This week, the High Atlas Foundation – including our project manager and coordinator, Amina, and myself – visited the Aboughlo Cooperative in Ourika. As the women who are part of the cooperative asked before, this workshop concentrated on the ability to trust. We started by asking: “Trusting who?” Each woman then raised different interactions she has on a daily basis, which force her to trust both others, but also herself. Some women emphasized the direct link between higher self-esteem and the ability to trust others and indicated that since she is working, she gained more self-esteem and self-appreciation. We continued discussing the different relationships we have in our lives, from our families, partners, children,colleagues, the seller in our grocery shop, etc.
We continued with a game: women set on chairs in a circle, laying on one another, assisting one another not to fall down. Slowly we took out one chair after another, making it difficult for the women to keep relying on one another… through the game, we could discuss the ability of each cooperative member to trust her friends, and lean on them whenever they need, whenever it becomes difficult.
At the end of the workshop, I asked the women about their first motivation to join the establishment of the cooperative. Furthermore, I asked what made them trust Amina from the beginning. The answers I received were diverse; however, all were directly linked to their ability to gain more independence in their lives. Some indicated that when Amina first came to their village, to discuss the option of doing a shared project, (at first they did not even discuss the establishment of a cooperative), the fact she involved them in the process from its beginning, contributed to their trust in her. One lady shared that when they decided to establish the cooperative, each had to contribute ten dirham, namely they had to trust both the idea of their project, and their partners (women from different villages, some of whom they met for the first time at the beginning of the project), and prove their trust by paying money. For some it was very difficult; however, today they have no regrets. Even though they felt that trust is an ability they should strengthen or learn, during our discussion, some noted that trust was something they started building from the very first minute of their project. It existed, but sometimes it was difficult for them to notice it.
It was amazing to see the personal and communal responsibility these women have to their project. Many of them shared that driven to being part of the cooperative, they gained additional skills and abilities. Self-confidence was the first on the list, alongside with financial, technical, and social skills, and the ability to raise one’s voice to speak. They indicated that all these opened the gate for them to be much more influential in each of their communities.

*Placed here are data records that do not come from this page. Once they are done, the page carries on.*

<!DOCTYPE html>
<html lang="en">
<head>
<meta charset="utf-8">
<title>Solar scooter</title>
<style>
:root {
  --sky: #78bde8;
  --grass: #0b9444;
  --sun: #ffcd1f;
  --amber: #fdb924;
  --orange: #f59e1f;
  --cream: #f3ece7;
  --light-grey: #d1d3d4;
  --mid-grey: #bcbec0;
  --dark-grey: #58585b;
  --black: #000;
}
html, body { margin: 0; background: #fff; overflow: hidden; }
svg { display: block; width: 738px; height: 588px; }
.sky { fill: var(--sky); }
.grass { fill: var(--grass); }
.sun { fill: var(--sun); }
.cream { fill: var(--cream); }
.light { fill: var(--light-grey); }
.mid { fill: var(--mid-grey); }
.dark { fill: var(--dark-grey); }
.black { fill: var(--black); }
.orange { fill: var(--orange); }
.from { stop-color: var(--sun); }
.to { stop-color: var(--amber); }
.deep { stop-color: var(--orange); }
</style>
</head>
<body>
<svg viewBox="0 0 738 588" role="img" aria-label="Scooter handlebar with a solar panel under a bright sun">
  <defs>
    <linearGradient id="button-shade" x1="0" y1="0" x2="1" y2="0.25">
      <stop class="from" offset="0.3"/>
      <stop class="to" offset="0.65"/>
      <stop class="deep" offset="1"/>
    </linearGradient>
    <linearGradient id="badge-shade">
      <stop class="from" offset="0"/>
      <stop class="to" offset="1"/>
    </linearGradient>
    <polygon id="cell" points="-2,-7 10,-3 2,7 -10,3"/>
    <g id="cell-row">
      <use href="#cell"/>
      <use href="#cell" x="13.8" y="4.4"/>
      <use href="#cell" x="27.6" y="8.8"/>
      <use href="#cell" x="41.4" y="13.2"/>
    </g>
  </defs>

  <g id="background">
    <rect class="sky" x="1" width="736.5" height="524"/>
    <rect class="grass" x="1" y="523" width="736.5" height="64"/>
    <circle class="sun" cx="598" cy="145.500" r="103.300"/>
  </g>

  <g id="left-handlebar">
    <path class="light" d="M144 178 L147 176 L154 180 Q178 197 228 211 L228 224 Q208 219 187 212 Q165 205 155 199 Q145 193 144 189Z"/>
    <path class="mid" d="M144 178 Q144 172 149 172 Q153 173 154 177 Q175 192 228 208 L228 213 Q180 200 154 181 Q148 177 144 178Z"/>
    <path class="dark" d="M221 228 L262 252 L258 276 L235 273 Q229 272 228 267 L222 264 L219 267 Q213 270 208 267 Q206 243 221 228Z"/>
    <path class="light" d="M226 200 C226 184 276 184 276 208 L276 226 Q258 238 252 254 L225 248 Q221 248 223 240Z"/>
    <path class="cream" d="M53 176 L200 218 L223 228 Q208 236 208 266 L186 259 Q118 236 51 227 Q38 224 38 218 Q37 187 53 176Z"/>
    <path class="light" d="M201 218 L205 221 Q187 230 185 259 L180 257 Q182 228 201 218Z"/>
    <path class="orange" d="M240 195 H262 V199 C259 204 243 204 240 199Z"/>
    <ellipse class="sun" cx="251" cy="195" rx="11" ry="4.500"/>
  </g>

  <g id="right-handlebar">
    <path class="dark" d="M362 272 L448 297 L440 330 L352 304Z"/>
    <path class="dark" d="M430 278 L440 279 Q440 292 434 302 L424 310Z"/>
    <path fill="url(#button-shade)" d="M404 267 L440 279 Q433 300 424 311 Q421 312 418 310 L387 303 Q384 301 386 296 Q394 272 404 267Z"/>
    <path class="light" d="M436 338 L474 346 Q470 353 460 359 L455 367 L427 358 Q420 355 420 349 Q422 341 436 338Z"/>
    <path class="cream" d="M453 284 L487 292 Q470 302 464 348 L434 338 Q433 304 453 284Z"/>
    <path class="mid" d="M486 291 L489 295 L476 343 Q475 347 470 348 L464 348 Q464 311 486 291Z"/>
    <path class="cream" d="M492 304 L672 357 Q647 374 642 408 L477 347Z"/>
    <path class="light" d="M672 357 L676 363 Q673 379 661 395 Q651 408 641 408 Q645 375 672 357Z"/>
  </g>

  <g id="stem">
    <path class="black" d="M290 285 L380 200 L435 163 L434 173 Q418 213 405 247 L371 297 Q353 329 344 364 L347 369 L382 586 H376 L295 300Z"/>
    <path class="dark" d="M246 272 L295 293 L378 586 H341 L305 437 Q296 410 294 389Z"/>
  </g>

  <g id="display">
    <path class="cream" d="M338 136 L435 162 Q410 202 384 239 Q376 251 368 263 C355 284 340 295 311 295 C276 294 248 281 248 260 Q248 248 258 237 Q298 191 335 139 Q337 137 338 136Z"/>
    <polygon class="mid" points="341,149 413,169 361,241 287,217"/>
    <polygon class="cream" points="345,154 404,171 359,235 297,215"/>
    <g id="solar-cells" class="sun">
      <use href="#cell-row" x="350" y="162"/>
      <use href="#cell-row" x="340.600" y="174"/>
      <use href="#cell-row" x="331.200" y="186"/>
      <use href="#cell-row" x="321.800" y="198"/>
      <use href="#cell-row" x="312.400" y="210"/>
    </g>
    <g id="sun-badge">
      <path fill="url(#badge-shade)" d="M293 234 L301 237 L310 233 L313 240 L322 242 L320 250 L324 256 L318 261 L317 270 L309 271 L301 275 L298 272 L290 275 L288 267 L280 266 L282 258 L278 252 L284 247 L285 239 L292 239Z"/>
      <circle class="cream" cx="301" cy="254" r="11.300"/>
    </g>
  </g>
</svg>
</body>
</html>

And as always, we could trust the women of the Aboughlo Cooperative that food and lovely hospitality will be included in the experience.